A speck of land off the coast of Massachusetts was once the center of a worldwide industry. Nantucket Island was the home port for most of the ships that hunted whale for the essential oil that fueled lamps in North American colonies and Europe.
Ships like Melville’s Pequot described in Moby Dick began a three month trip sailing south along the coasts of North and South America, before crossing the treacherous straits of Magellan to follow the coast of Chile North, finally bending northwest into the prime whaling grounds of the Pacific Ocean.
The journey ended at a nondescript island where sailors filled barrels with fresh water intended to last for the duration of their hunt. Arriving ships placed under a prominent rock packets of mail from home intended for the sailors already in the area. After six months harvesting whale oil, a homeward bound ship stopped at the island to refill water barrels before the trip home. For men already away from home over nine months, opening mail packets with news of family and friends a world away must have been sublime.
Information moved slowly, and news of a child’s birth or the death of a loved one was a bit old by the time it was read, but the system did work. And today we can look back and might consider the whalers’ rock as the world’s first mail server!
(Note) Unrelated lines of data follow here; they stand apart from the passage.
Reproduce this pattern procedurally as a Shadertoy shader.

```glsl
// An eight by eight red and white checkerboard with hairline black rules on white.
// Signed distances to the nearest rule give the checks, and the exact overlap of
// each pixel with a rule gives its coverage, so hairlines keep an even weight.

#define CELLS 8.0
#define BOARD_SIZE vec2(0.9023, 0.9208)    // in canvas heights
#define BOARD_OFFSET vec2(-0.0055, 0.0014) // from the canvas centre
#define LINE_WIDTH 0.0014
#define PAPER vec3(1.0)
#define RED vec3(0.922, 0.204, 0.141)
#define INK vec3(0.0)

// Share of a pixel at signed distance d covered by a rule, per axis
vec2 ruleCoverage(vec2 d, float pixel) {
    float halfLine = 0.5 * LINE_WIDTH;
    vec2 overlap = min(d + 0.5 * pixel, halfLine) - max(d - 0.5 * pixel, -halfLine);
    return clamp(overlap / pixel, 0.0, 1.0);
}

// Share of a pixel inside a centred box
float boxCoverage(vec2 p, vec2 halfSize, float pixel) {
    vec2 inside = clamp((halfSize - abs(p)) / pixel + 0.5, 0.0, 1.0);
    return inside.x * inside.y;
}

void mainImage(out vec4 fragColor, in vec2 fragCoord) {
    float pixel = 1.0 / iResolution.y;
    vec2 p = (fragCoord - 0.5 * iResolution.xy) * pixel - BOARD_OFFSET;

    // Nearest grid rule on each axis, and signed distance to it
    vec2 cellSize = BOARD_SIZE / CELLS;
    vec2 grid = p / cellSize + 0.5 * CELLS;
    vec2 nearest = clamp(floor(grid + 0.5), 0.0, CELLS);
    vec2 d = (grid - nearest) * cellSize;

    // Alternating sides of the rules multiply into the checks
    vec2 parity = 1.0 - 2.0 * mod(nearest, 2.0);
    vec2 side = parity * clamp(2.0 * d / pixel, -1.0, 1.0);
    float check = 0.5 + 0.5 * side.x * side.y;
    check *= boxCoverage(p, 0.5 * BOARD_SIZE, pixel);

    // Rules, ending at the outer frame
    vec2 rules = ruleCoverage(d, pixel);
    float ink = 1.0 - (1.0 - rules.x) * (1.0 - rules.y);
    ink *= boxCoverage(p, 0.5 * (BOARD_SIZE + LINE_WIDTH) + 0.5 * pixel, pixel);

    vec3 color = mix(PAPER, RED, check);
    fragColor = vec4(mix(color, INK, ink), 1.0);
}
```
E-mail is today’s instant letter, electronic payment has replaced most bills, and the Postal Service is in the news, losing fortunes.
I check the mailbox less often these days. What spills out are mostly piles of wasted advertisements. But I can’t deny there is still a tiny excitement in opening the box’s silver flap, feeling a little like a sailor lifting the whaler’s rock.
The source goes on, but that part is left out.